> What needs to be done: Look through the data below and extract, unchanged, the lines from the one that contains "401Q350 393 358" to the one that contains "517Q211 508 218", both included.

> Excerpted data:
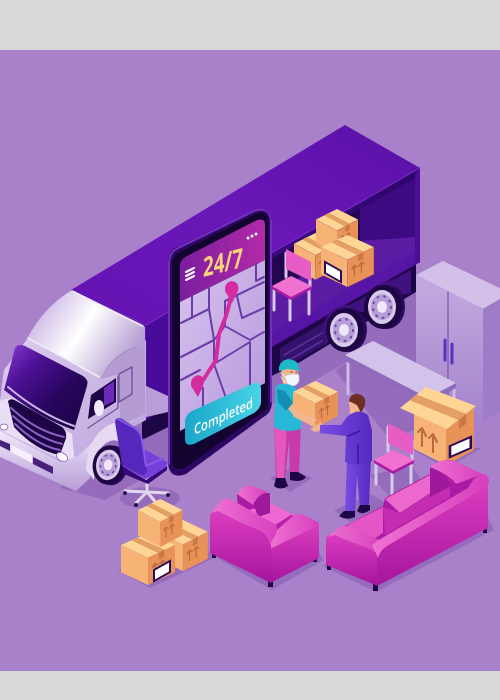
<!DOCTYPE html>
<html lang="en">
<head>
<meta charset="utf-8">
<title>Moving service</title>
<style>
:root{--band:#d9d9d9;--ground:#a981ca;--shade:#8258b0;--ink:#1d0645;--deep:#330878;--pink:#df43bd;--plum:#a91ba5;--cyan:#27b8d8;--skin:#f3b58d;--gold:#ffd27d}
html,body{margin:0;width:500px;height:700px;overflow:hidden;background:var(--band)}
svg{display:block}
.ink{fill:var(--ink)}.deep{fill:var(--deep)}.plum{fill:var(--plum)}.skin{fill:var(--skin)}
.shade{fill:var(--shade);opacity:.5}
.line{fill:none;stroke-linecap:round;stroke-linejoin:round}
.hours{font:700 27px "Open Sans",sans-serif;fill:var(--gold)}
.status{font:600 14.5px "Open Sans",sans-serif;fill:#fff}
</style>
</head>
<body>
<svg width="500" height="700" viewBox="0 0 500 700" role="img" aria-label="Movers delivering furniture with a truck and a phone app">
<defs>
<linearGradient id="roof" x1="0" y1="1" x2="1" y2="0"><stop stop-color="#6413b3"/><stop offset=".5" stop-color="#6a17b8"/><stop offset="1" stop-color="#5a10a8"/></linearGradient>
<linearGradient id="side" x1="0" x2="1"><stop stop-color="#4a0b9b"/><stop offset="1" stop-color="#2c0668"/></linearGradient>
<linearGradient id="cabTop" x1="0" y1="0" x2="1" y2=".5"><stop stop-color="#b59bd6"/><stop offset=".25" stop-color="#d9c9ec"/><stop offset=".55" stop-color="#fff"/><stop offset="1" stop-color="#b59fd2"/></linearGradient>
<linearGradient id="cabBody" x1="0" y1="0" x2="1" y2="1"><stop stop-color="#dccdee"/><stop offset="1" stop-color="#b9a0da"/></linearGradient>
<linearGradient id="bumper" x1="0" y1="0" x2="0" y2="1"><stop stop-color="#f1e8fa"/><stop offset="1" stop-color="#b79dd8"/></linearGradient>
<linearGradient id="glass" x1="0" y1="0" x2="1" y2="1"><stop stop-color="#8a3bd6"/><stop offset=".3" stop-color="#4c1094"/><stop offset=".65" stop-color="#25055a"/><stop offset="1" stop-color="#1c0445"/></linearGradient>
<linearGradient id="appBar" x1="0" x2="1"><stop stop-color="#7a1d9f"/><stop offset="1" stop-color="#b22aa7"/></linearGradient>
<linearGradient id="map" x1="0" y1="0" x2="1" y2="1"><stop stop-color="#d6c3ee"/><stop offset="1" stop-color="#b698dc"/></linearGradient>
<linearGradient id="button" x1="0" x2="1"><stop stop-color="#1aa6c9"/><stop offset="1" stop-color="#48d4e6"/></linearGradient>
<linearGradient id="sofaFace" x1="0" y1="0" x2="0" y2="1"><stop stop-color="#dc3dbf"/><stop offset="1" stop-color="#a5159e"/></linearGradient>
<linearGradient id="sofaTop" x1="0" x2="1"><stop stop-color="#ee72d2"/><stop offset="1" stop-color="#d83fbd"/></linearGradient>
<linearGradient id="steel" x1="0" y1="0" x2="0" y2="1"><stop stop-color="#c3abe0"/><stop offset="1" stop-color="#a583cb"/></linearGradient>
<linearGradient id="suit" x1="0" x2="1"><stop stop-color="#7a4de4"/><stop offset="1" stop-color="#5529c0"/></linearGradient>
<g id="box">
<path fill="#ffd596" d="M0 15 30 0 60 15 30 31Z"/>
<path fill="#f7b276" d="M0 15 30 31V65L0 49Z"/>
<path fill="#e99258" d="M30 31 60 15V49L30 65Z"/>
<path fill="#c97947" d="M12 9 18 6 48 21V30L42 33V25Z"/>
<path fill="#e3a064" d="M12 9 18 6 48 21 42 25Z"/>
<path class="line" stroke="#b96a3e" stroke-width="1.5" d="M38 51V40M35 43 38 38 41 40M46 47V36M43 39 46 34 49 36"/>
</g>
<path id="label" fill="#fff" stroke="#2b0a5c" stroke-width="2" d="M0 9 16 0V11L0 20Z"/>
<g id="chair">
<path class="line" stroke="#d8c9ec" stroke-width="3" d="M274 288V310M290 297V320M309 287V314M286 253V277M310 266V287"/>
<path fill="#e85cc6" d="M286 249 311 262V281L286 269Z"/>
<path class="plum" d="M272 286 291 296 312 286V289L291 300 272 289Z"/>
<path fill="#f071d0" d="M272 286 291 276 312 286 291 297Z"/>
</g>
<g id="wheel">
<ellipse cx="4" rx="18" ry="22" fill="#2b0b58"/><ellipse rx="19" ry="22" fill="#1c0643"/><ellipse cx="-1" rx="14" ry="17" fill="#d9c9ec"/><ellipse cx="-1" rx="11" ry="13" fill="#b79dd6"/><ellipse class="line" cx="-1" rx="9" ry="11" stroke="#6d46a3" stroke-width="2" stroke-dasharray="1 6"/><ellipse cx="-1" rx="5" ry="6" fill="#efe6f8"/>
</g>
</defs>

<rect width="500" height="700" fill="var(--band)"/>
<rect y="50" width="500" height="621" fill="var(--ground)"/>

<g id="ground-shadows" class="shade">
<path d="M60 488 105 500 420 320 416 270 150 400Z"/>
<path d="M335 370 416 320V390L440 420 390 440Z"/>
<path d="M118 570 150 588 214 558 200 540ZM207 552 272 590 324 560 310 540ZM322 566 376 592 494 530 480 500ZM270 478 290 492 312 478 290 468ZM334 510 350 522 392 506 370 494ZM370 475 395 503 425 486 412 466ZM404 445 446 468 482 448Z"/>
<ellipse cx="150" cy="498" rx="30" ry="11"/>
</g>

<g id="wardrobe">
<path fill="#d3c0e9" d="M416 275 443 261 510 293 483 309Z"/>
<path fill="url(#steel)" d="M416 275 483 309V421L416 386Z"/>
<path fill="#9f7cc8" d="M483 309 500 299V412L483 421Z"/>
<path class="line" stroke="#8761b5" stroke-width="1.5" d="M448 292V402"/>
<path class="line" stroke="#5b2fc0" stroke-width="3" d="M445 340V360M452 344V363"/>
</g>

<g id="trailer">
<path class="ink" d="M142 412 270 338 416 254V292L300 362 142 440Z"/>
<path fill="url(#side)" d="M146 325 420 168V262L146 420Z"/>
<path fill="#5c16a8" d="M71 290 146 325V420L71 380Z"/>
<path fill="url(#roof)" d="M71 290 345 125 420 168 146 325Z"/>
<path class="line" stroke="#7a2ac6" d="M146 325 420 168"/>
<path fill="#24054f" d="M262 264 415 178V258L262 345Z"/>
<path fill="#3d0a82" d="M360 209 415 178V237L360 242Z"/>
<path fill="#5b1ca3" d="M262 300 360 241 415 237V258L262 345Z"/>
<path fill="#5715a5" d="M262 338 420 249V262L262 352Z"/>
<path fill="#4a0f93" d="M415 174 420 168V263L415 261Z"/>
<path fill="#b79ed8" d="M142 384 168 396V412L142 418Z"/>
<path fill="#33126b" d="M280 348 326 321V344L280 370Z"/>
<path class="line" stroke="#5a2c9b" stroke-width="2" d="M284 355 322 333M284 363 322 341"/>
<path fill="#41117f" d="M322 330Q327 305 350 305L366 296Q372 283 392 280L411 270V293L402 295Q400 286 386 285 369 286 366 312L361 312Q343 305 326 346Z"/>
<use href="#wheel" x="345" y="330"/><use href="#wheel" x="383" y="307"/>
</g>

<g id="cargo">
<use href="#box" transform="translate(294 233) scale(.72)"/>
<use href="#box" transform="translate(316 209) scale(.7)"/>
<use href="#box" transform="translate(321 235) scale(.88 .8)"/>
<use href="#label" transform="matrix(-1 0 0 1 341 262)"/>
<use href="#chair"/>
</g>

<g id="cab">
<path fill="url(#cabBody)" d="M28 338 100 374 146 340V420L128 430 118 436Q96 440 90 478L76 491 0 455V400L4 370Z"/>
<path fill="url(#cabTop)" d="M28 337Q44 307 72 290L145 327V345Q114 350 100 379Z"/>
<path class="line" stroke="#f3ecfa" stroke-width="1.5" d="M74 292 143 326M28 338 99 377"/>
<path fill="#b49bd2" d="M100 379Q114 350 145 345V414L120 425V374Z"/>
<path fill="url(#glass)" d="M15 348Q18 343 25 346L83 376Q89 380 87 386L74 430Q40 418 4 390Z"/>
<path class="line" stroke="#cbb5e6" stroke-width="2" d="M8 387Q40 414 74 426"/>
<path class="ink" d="M91 395 116 378V402L88 419Z"/>
<path fill="#6d2ab8" d="M104 388 114 381V401L104 406Z"/>
<path class="line" stroke="#775aa3" stroke-width="1.5" d="M88 428 118 408V376M119 374 132 367V394L119 402Z"/>
<ellipse cx="99" cy="408" rx="5" ry="8" fill="#f2eafa"/>
<path fill="#e9def5" d="M0 401 10 398 72 434 75 466 0 430Z"/>
<path class="ink" d="M8 401Q11 397 18 402L62 427Q67 431 66 438L60 455Q36 451 14 427Z"/>
<path class="line" stroke="#8a60c4" stroke-width="2" d="M11 408Q36 431 64 437M13 416Q37 438 62 444M15 424Q38 446 60 450"/>
<path fill="url(#bumper)" d="M0 431 60 462 78 456 95 440 89 474 76 491 0 457Z"/>
<path fill="#47217b" d="M0 440 10 444V451L0 446ZM33 457 53 467V474L33 464Z"/>
<path fill="#f6f0fb" d="M11 445 32 455V463L11 452Z"/>
<ellipse cx="62" cy="457" rx="6" ry="4" fill="#fff" stroke="#9878c2" transform="rotate(28 62 457)"/><ellipse cx="4" cy="427" rx="4" ry="3" fill="#fff" stroke="#9878c2"/>
<path fill="#e6daf3" d="M86 470Q88 430 117 422L130 428 127 454Q120 434 106 443 94 452 94 480Z"/>
<use href="#wheel" transform="translate(109 465) rotate(8) scale(.86 .9)"/>
</g>

<g id="phone">
<path fill="#2b075f" d="M168 262Q168 252 177 247L254 210Q271 205 272 221V402Q272 413 262 418L186 474Q170 480 168 464Z"/>
<path fill="#12032f" d="M172 266Q172 256 180 252L256 214Q268 209 268 223V402Q268 410 260 414L186 467Q173 473 172 461Z"/>
<path class="line" stroke="#7330bf" stroke-width="2" d="M169 464V263Q169 253 178 248L254 211Q270 206 271 221V402"/>
<path fill="url(#appBar)" d="M180 264Q181 259 187 256L257 220Q265 218 265 225V260L180 302Z"/>
<path fill="url(#map)" d="M180 302 265 260V383L180 431Z"/>
<path class="line" stroke="#6d3ca9" stroke-width="2" d="M181 323 209 309V287M209 309 214 340 181 357M192 296V318M214 340 225 326 250 340 264 332M225 326V301L264 282M237 296 242 318 264 308M214 340V364L250 342V388M214 364 226 398M181 380 200 370M203 388V417M256 264V281L264 277"/>
<path class="line" stroke="#d42b9e" stroke-width="4" d="M198 388 216 360 219 334 226 316 232 294"/>
<g fill="#d42b9e"><path d="M191 386Q190 377 198 375 206 376 203 386L198 397Z"/><path d="M225 291Q224 282 232 281 240 282 238 291L232 303Z"/></g>
<path class="line" stroke="#fff" stroke-width="2" d="M186 272 194 268M186 276 194 272M186 280 194 276"/>
<g fill="#fff"><circle cx="248" cy="238" r="1.5"/><circle cx="252" cy="236" r="1.5"/><circle cx="256" cy="234" r="1.5"/></g>
<text class="hours" transform="translate(203 277) skewY(-14)" textLength="40" lengthAdjust="spacingAndGlyphs">24/7</text>
<path fill="url(#button)" d="M185 421Q186 414 192 411L252 384Q260 381 261 388V403Q260 409 254 413L194 444Q185 447 185 439Z"/>
<text class="status" transform="translate(194 435) skewY(-25)" textLength="59" lengthAdjust="spacingAndGlyphs">Completed</text>
</g>

<g id="table">
<path class="line" stroke="#cdbbe6" stroke-width="3" d="M348 360V394M428 399V430M454 386V412"/>
<path fill="#8d6dbb" d="M345 355 428 398 456 383V388L428 404 345 361Z"/>
<path fill="#d3c2ea" d="M345 355 373 341 456 383 428 398Z"/>
</g>

<g id="office-chair">
<path class="line" stroke="#e1d5f0" stroke-width="3" d="M147 478V492L125 491M147 492 168 493M147 492 136 503M147 492 158 505"/>
<g class="ink"><circle cx="125" cy="493" r="2"/><circle cx="168" cy="495" r="2"/><circle cx="136" cy="505" r="2"/><circle cx="158" cy="507" r="2"/></g>
<path class="deep" d="M122 466 146 480 167 466V470L148 484 124 474Z"/>
<path fill="#7440d8" d="M122 466 146 450 167 462Q168 467 160 471L146 479Z"/>
<path fill="#5626bd" d="M115 422Q116 416 122 419L136 428Q141 432 142 439L147 470Q146 477 139 474L122 465Z"/>
<path class="line" stroke="#8858e6" stroke-width="2" d="M118 419 136 429Q141 433 142 440L146 466M148 465 164 458"/>
</g>

<g id="delivered-boxes">
<use href="#box" transform="translate(158 520) scale(.83 .79)"/>
<use href="#box" transform="translate(121 533) scale(.9 .8)"/>
<use href="#label" transform="translate(154 561)"/>
<use href="#box" transform="translate(138 499) scale(.74)"/>
<g id="large-box">
<path fill="#f7b276" d="M414 414 446 428V465L414 449Z"/><path fill="#e99258" d="M446 428 474 408V450L446 465Z"/>
<path fill="#ffd596" d="M400 408 426 387 476 406 447 429Z"/><path fill="#c97947" d="M410 400 417 395 466 414V424L459 429V420Z"/><path fill="#e3a064" d="M410 400 417 395 466 414 459 420Z"/>
<path class="line" stroke="#b96a3e" stroke-width="2" d="M422 446V431M418 432 422 428 426 436M433 452V437M429 438 433 434 437 442"/>
<use href="#label" transform="translate(450 437) scale(1.3 1)"/>
</g>
</g>

<use href="#chair" x="102" y="174"/>

<g id="courier">
<path fill="#c93aa8" d="M274 424H301L299 474H290L289 440 285 480H276Z"/>
<path fill="#e458bd" d="M274 424H287L284 479H277Z"/>
<path class="ink" d="M276 478H285L288 486Q280 491 274 486ZM290 472H298L306 477Q302 483 290 480Z"/>
<path class="skin" d="M281 368H298V377Q297 384 290 385L283 384Z"/>
<path id="face-mask" fill="#f2f6fd" stroke="#c3d3e8" stroke-width=".5" d="M285 376 292 374 299 375V381Q297 386 291 386 286 384 285 376Z"/>
<path class="line" stroke="#f2f6fd" d="M285 377 281 373M285 382 281 377"/>
<path class="line" stroke="#5d2038" d="M291 372h1M296 372h1"/>
<path fill="var(--cyan)" d="M276 386Q284 381 295 387L302 400 301 429Q286 434 274 427Z"/>
<path fill="#20b8c9" d="M279 371Q278 361 288 359 299 360 299 368L302 371 288 369Z"/>
</g>
<g id="customer">
<path fill="url(#suit)" d="M347 456H371L369 504 360 510 357 475 355 514H345Z"/>
<path class="ink" d="M344 511H355V517Q346 521 339 516ZM360 505H370V510Q363 516 357 511Z"/>
</g>
<use href="#box" transform="translate(293 381) scale(.75 .72)"/>
<g id="courier-arm">
<path class="skin" d="M284 404 291 402 299 412 312 416 317 420 311 424 296 418Z"/>
<path fill="#148fb3" d="M277 389 285 391 293 403 286 411 278 402Z"/>
</g>
<g id="customer-upper">
<path class="skin" d="M349 402H362V412L357 417 350 413Z"/>
<path class="skin" d="M310 429 321 422 323 430 315 432Z"/>
<path fill="url(#suit)" d="M347 417Q358 407 368 415L372 430 372 461Q358 468 345 462L346 436 320 433 320 425 341 425Z"/>
<path class="line" stroke="#3b159b" stroke-width="1.5" d="M348 436 360 431M358 444V463"/>
<path fill="#6b2e23" d="M349 401Q350 393 358 394 367 396 365 405L361 413 357 405Z"/>
</g>

<g id="armchair">
<path class="ink" d="M212 552h4v6h-4ZM268 580h5v7h-5ZM313 556h4v6h-4Z"/>
<path class="plum" d="M237 494 270 493V514L300 516 272 540 238 520Z"/>
<path fill="#ed68d0" d="M246 511 270 503 296 516 272 531Z"/>
<path fill="#a0189c" d="M252 500Q256 492 270 493V513L258 517Z"/>
<path fill="url(#sofaTop)" d="M237 494Q244 484 253 486L268 492Q258 494 253 505Z"/>
<path fill="url(#sofaFace)" d="M270 546Q281 533 296 535L319 524V558L270 583Z"/>
<path fill="#b522aa" d="M264 532 291 515 300 517 275 536Z"/>
<path fill="url(#sofaTop)" d="M270 536 294 515Q300 512 308 517L318 522Q320 525 313 528L270 549Z"/>
<path fill="url(#sofaFace)" d="M210 517Q211 508 218 511L264 534Q271 538 271 546V583L210 553Z"/>
<path fill="url(#sofaTop)" d="M211 513 221 501Q225 497 232 500L276 525Q280 530 270 544 268 536 263 533L218 511Z"/>
</g>

<g id="sofa">
<path class="ink" d="M327 564h4v6h-4ZM373 584h5v7h-5ZM483 526h4v7h-4Z"/>
<path class="plum" d="M337 530 383 506 385 498 430 474 430 468Q440 458 454 461L486 477 480 500 376 560Z"/>
<path fill="#ec68cd" d="M385 499 430 475 450 480 400 513Z"/>
<path fill="#c42db0" d="M383 507 400 513 450 481V497L385 535Z"/>
<path fill="url(#sofaTop)" d="M430 467Q440 458 454 461L483 474 456 484Q450 475 430 467Z"/>
<path fill="#a0189c" d="M430 468Q448 473 451 486L430 497Z"/>
<path fill="#e555c5" d="M347 525 383 507V533L372 540Z"/>
<path fill="url(#sofaFace)" d="M326 540Q327 532 335 535L371 550Q378 554 378 562V586L326 565Z"/>
<path fill="url(#sofaTop)" d="M327 537 340 527Q346 524 354 528L380 540Q386 543 378 557 376 552 371 550L335 535Z"/>
<path fill="url(#sofaFace)" d="M377 559Q380 544 390 543L474 493 488 482V528L377 586Z"/>
<path fill="url(#sofaTop)" d="M372 545 382 538 468 488Q476 473 485 474 491 478 488 486L387 546Q380 550 378 558Z"/>
</g>
</svg>
</body>
</html>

> Output:
<path fill="#6b2e23" d="M349 401Q350 393 358 394 367 396 365 405L361 413 357 405Z"/>
</g>

<g id="armchair">
<path class="ink" d="M212 552h4v6h-4ZM268 580h5v7h-5ZM313 556h4v6h-4Z"/>
<path class="plum" d="M237 494 270 493V514L300 516 272 540 238 520Z"/>
<path fill="#ed68d0" d="M246 511 270 503 296 516 272 531Z"/>
<path fill="#a0189c" d="M252 500Q256 492 270 493V513L258 517Z"/>
<path fill="url(#sofaTop)" d="M237 494Q244 484 253 486L268 492Q258 494 253 505Z"/>
<path fill="url(#sofaFace)" d="M270 546Q281 533 296 535L319 524V558L270 583Z"/>
<path fill="#b522aa" d="M264 532 291 515 300 517 275 536Z"/>
<path fill="url(#sofaTop)" d="M270 536 294 515Q300 512 308 517L318 522Q320 525 313 528L270 549Z"/>
<path fill="url(#sofaFace)" d="M210 517Q211 508 218 511L264 534Q271 538 271 546V583L210 553Z"/>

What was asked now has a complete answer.